Savings Accounts and CDs
How long does it take to double your money? You likely can have twice as much wealth in 10 years if you invest it in stocks, or 72 years if it goes into a savings account. It pays to understand the math.
If you lose your job tomorrow, do you have enough money to pay your rent next month? Bad things can happen. Start an emergency fund in three simple steps to cushion you in times of trouble.
Winter is a good time to improve your financial life, making good moves for the rest of the year. Here is a trio of things to get done.
Money market funds are a zombie investment. So why does anyone invest in these funds – one of the most important tools for savers over the past several decades, and now essentially among the walking dead? Because, despite their tiny interest payments and many other disadvantages, money funds seem relatively safe.
When your kids near college age, you need to do everything you can to prepare them for financial adulthood. Many parents neglect this duty and hope that, like an infant thrown into a pool, their teenager learns to swim in deep financial waters with no instruction.
The easiest way to ensure your financial success is automate your finances. Simple to say, not so simple to do. Here’s how to start.

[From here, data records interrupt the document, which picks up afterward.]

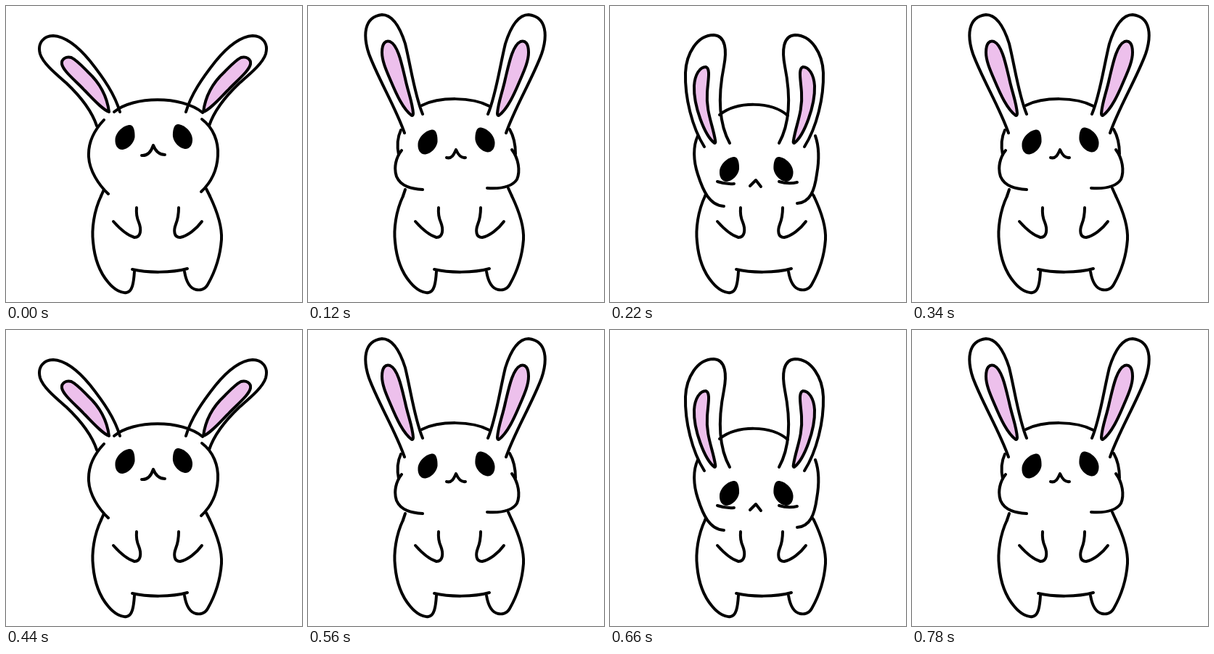
An HTML page for the animation above (880 ms loop, 408x408 px).

```html
<!DOCTYPE html>
<html lang="en">
<head>
<meta charset="utf-8">
<title>Bouncing bunny</title>
<style>
  html, body { margin: 0; width: 100%; height: 100%; overflow: hidden; background: #fff; }
  svg { display: block; width: 100%; height: 100%; }
  .line { fill: none; stroke: #000; stroke-width: 4; stroke-linecap: round; stroke-linejoin: round; }
  .pink { fill: #edc0ec; }
  .eye { fill: #000; stroke: none; }
  .pose { opacity: 0; animation: 440ms step-end infinite; }
  .high { animation-name: high; }
  .middle { animation-name: middle; }
  .low { animation-name: low; }
  /* Holds of 120, 100, 120 and 100 ms */
  @keyframes high { 0% { opacity: 1; } 27.2727%, 100% { opacity: 0; } }
  @keyframes middle { 0% { opacity: 0; } 27.2727% { opacity: 1; } 50% { opacity: 0; } 77.2727%, 100% { opacity: 1; } }
  @keyframes low { 0% { opacity: 0; } 50% { opacity: 1; } 77.2727%, 100% { opacity: 0; } }
</style>
</head>
<body>
<svg viewBox="0 0 408 408">
  <defs>
    <path id="eye" class="eye" d="M7 -17C12 -17 14 -8 13.500 0C12 9 4 16 -3 17C-10 17.500 -14 11 -13.500 3C-13 -7 -2 -17 7 -17Z"/>
    <path id="ear-high" d="M125 165C118 144 102 124 83 106C68 93 51 79 47 66C43 51 52 41 65 41C84 42 102 59 116 76C135 100 150 122 157 146"/>
    <path id="inner-high" d="M142 146C132 142 120 128 108 116C96 103 79 90 77 80C76 73 83 69 90 71C98 75 106 84 113 91C126 103 139 122 142 146Z"/>
    <g id="ear-middle">
      <path d="M133 175C121 140 97 101 84 66C76 42 76 15 102 12C118 12 128 33 134 52C142 85 147 123 158 149"/>
      <path class="pink" d="M143 151C131 142 122 122 114 103C107 87 102 75 102 64C102 51 107 47 113 49C124 54 129 79 134 100C138 119 144 133 145 148Q145 151 143 151Z"/>
    </g>
    <g id="ear-low">
      <path d="M130 194C113 167 103 126 104 92C105 66 120 40 143 40C160 41 161 62 157 83C150 118 148 158 165 189"/>
      <path class="pink" d="M144 189C130 178 115 137 116 110C117 94 124 84 132 84C139 86 135 103 134 119C132 145 142 165 145 185Q146 189 144 189Z"/>
    </g>
  </defs>

  <g class="line">
    <path d="M131 262C121 283 118 308 120 325C122 348 129 367 141 381C150 392 160 396 166 395C174 394 176 382 177 366"/>
    <path d="M281 262C291 283 298 305 297 322C295 350 286 370 278 384C274 391 267 392 262 391C253 389 248 378 246 366"/>
    <path d="M174 363C195 368 228 368 250 362"/>
    <path d="M148 297C156 306 167 316 177 319C186 319 187 308 183 298Q179 289 180 278"/>
    <path d="M270 297C262 308 250 317 240 319C231 319 231 309 234 301Q238 291 238 278"/>
  </g>

  <g class="pose line high">
    <use href="#ear-high"/>
    <use href="#inner-high" class="pink"/>
    <use href="#ear-high" transform="matrix(-1 0 0 1 405 0)"/>
    <use href="#inner-high" class="pink" transform="matrix(-1 0 0 1 414 0)"/>
    <path d="M149 146C175 124 242 123 271 147"/>
    <path d="M135 157C118 175 113 191 114 208C115 227 128 247 141 259"/>
    <path d="M270 156C286 168 293 187 292 206C291 226 283 243 269 256"/>
    <path d="M135 253L131 262M276 252L281 262"/>
    <path d="M187 206Q198 207 203 192Q208 205 219 205"/>
    <use href="#eye" x="164" y="181"/>
    <use href="#eye" transform="matrix(-1 0 0 1 243.500 180)"/>
  </g>

  <g class="pose line middle">
    <use href="#ear-middle"/>
    <use href="#ear-middle" transform="matrix(-1 0 0 1 406 0)"/>
    <path d="M157 137C181 125 226 125 250 138"/>
    <path d="M128 171Q121 186 125 205M278 170Q286 184 286 204"/>
    <path d="M129 199C121 209 118 223 122 235C128 249 143 252 158 253"/>
    <path d="M281 198C290 210 293 227 288 239C280 251 262 252 247 251"/>
    <path d="M134 253L131 262M276 251L281 262"/>
    <path d="M191 209C198 211 201 205 204 198C207 205 211 210 217 209"/>
    <use href="#eye" x="165" y="187.500"/>
    <use href="#eye" transform="matrix(-1 0 0 1 244 184.500)"/>
  </g>

  <g class="pose line low">
    <use href="#ear-low"/>
    <use href="#ear-low" transform="matrix(-1 0 0 1 398 0)"/>
    <path d="M151 150C175 131 222 131 245 151"/>
    <path d="M121 179C114 194 115 214 121 232C128 254 137 275 157 276"/>
    <path d="M283 179C289 196 288 215 285 232C282 254 276 271 258 272"/>
    <path d="M131 262L132 260M281 262L279 259"/>
    <path d="M193 248L201 240L208 249"/>
    <path d="M148 242Q160 246 171 245M233 242Q246 246 258 243"/>
    <use href="#eye" x="164.500" y="225"/>
    <use href="#eye" transform="matrix(-1 0 0 1 239 225)"/>
  </g>
</svg>
</body>
</html>
```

Automating finances means setting up computerized systems to take deposits, payments, investments and other transactions out of your hands – or at least out of your day-to-day thoughts.

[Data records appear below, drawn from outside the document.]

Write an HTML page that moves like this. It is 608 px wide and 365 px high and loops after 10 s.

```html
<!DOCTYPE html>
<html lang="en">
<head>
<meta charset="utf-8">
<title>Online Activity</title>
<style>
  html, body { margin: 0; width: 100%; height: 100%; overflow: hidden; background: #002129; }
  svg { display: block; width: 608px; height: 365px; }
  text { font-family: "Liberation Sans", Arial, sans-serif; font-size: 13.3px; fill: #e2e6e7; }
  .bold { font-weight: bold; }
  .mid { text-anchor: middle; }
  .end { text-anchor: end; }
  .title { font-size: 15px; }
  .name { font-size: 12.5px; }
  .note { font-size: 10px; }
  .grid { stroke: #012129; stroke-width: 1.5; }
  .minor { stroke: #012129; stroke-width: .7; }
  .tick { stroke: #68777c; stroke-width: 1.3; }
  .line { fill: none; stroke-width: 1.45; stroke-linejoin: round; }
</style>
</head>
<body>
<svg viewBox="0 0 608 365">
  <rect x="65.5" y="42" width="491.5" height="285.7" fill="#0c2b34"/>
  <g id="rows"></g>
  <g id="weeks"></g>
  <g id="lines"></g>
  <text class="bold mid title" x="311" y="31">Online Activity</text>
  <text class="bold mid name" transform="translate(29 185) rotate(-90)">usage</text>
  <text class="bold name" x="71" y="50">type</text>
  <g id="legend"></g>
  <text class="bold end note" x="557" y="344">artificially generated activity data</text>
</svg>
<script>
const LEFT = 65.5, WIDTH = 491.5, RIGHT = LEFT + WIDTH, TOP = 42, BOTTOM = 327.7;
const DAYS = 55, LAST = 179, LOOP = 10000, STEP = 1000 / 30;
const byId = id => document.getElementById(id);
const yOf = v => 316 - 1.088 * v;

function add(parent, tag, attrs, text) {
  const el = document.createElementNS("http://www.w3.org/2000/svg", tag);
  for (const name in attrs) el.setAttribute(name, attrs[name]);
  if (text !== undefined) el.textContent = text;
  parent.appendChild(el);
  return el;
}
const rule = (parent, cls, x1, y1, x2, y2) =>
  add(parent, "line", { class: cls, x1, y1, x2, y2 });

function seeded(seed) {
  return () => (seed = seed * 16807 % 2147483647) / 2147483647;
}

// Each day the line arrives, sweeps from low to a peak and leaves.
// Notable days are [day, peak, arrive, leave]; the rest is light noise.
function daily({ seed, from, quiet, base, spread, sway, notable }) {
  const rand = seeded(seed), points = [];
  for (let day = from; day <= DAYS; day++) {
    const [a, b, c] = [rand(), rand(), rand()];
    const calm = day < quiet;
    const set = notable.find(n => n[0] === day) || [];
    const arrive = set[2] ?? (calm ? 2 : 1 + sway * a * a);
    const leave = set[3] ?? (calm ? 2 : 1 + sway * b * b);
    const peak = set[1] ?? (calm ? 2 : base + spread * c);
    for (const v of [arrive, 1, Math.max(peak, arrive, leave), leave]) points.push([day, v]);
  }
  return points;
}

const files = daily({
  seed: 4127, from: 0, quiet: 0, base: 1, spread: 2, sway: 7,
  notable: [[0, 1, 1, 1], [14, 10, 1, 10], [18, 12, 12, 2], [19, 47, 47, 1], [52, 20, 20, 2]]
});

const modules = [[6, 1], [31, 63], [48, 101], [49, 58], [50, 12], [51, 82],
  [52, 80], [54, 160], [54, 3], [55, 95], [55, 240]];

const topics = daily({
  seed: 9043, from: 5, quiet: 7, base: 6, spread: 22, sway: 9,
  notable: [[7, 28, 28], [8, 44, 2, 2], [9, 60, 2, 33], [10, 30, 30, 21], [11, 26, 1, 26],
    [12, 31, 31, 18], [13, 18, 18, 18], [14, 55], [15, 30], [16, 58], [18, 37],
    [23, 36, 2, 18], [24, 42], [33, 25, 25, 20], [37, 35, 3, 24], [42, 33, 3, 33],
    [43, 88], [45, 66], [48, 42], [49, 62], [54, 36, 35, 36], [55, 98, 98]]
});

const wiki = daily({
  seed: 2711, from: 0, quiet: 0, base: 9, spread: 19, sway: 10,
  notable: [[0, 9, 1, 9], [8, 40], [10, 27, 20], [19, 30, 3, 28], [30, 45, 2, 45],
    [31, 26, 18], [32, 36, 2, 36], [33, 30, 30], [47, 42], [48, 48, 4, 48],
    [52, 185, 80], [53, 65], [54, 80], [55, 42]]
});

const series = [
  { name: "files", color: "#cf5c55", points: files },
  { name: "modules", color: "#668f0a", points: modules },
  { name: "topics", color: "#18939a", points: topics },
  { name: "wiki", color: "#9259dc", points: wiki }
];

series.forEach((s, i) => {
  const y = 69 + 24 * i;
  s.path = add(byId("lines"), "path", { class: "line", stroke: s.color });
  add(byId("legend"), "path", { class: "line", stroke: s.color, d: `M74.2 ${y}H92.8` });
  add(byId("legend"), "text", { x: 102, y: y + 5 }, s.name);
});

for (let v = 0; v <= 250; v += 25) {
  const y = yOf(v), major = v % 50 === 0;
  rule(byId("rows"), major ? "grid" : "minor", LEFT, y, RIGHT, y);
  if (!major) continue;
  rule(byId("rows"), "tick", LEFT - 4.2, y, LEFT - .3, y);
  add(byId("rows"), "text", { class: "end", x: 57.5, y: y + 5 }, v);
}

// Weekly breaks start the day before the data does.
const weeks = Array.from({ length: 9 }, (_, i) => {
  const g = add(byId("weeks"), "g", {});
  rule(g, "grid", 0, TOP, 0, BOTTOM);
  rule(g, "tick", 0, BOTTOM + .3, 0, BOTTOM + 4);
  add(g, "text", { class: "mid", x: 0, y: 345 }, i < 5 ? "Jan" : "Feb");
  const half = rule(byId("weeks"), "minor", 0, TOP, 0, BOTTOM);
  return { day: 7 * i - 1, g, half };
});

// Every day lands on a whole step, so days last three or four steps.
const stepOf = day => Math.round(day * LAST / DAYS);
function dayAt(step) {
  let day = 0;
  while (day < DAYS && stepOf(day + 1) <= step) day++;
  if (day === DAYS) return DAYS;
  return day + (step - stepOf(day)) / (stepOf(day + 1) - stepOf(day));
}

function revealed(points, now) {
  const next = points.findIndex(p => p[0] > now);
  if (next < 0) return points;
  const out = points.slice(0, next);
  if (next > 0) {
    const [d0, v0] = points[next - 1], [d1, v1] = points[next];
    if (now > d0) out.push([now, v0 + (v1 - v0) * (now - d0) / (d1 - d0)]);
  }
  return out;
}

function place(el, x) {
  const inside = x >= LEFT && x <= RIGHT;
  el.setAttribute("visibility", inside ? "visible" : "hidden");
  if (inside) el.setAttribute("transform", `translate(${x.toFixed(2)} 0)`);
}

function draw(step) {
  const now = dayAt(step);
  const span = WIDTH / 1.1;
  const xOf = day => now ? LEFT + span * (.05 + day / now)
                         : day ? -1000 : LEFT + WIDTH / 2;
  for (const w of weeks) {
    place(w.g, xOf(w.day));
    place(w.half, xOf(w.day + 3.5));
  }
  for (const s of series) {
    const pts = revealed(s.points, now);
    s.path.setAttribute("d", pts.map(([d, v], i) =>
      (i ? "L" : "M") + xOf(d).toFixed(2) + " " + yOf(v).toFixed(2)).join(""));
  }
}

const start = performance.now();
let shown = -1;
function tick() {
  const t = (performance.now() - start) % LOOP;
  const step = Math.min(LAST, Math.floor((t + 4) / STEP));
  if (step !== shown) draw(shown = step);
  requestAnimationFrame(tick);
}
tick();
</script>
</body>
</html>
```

As you sketch out your retirement income plan, you often hear that stocks are risky and fixed-income instruments, like bonds and certificates of deposit, are safe. That simplistic formulation ignores how devastating inflation is on fixed income.
Our previous articles looked at our children's financial challenges and money moves we can make to help our kids. The foremost lesson for children, though, is to always save 10% of income – whether from an allowance, babysitting gigs or gifts, as well as their gross earnings and investment income later. Teach them early how to save and you teach the difference between mere riches and true wealth.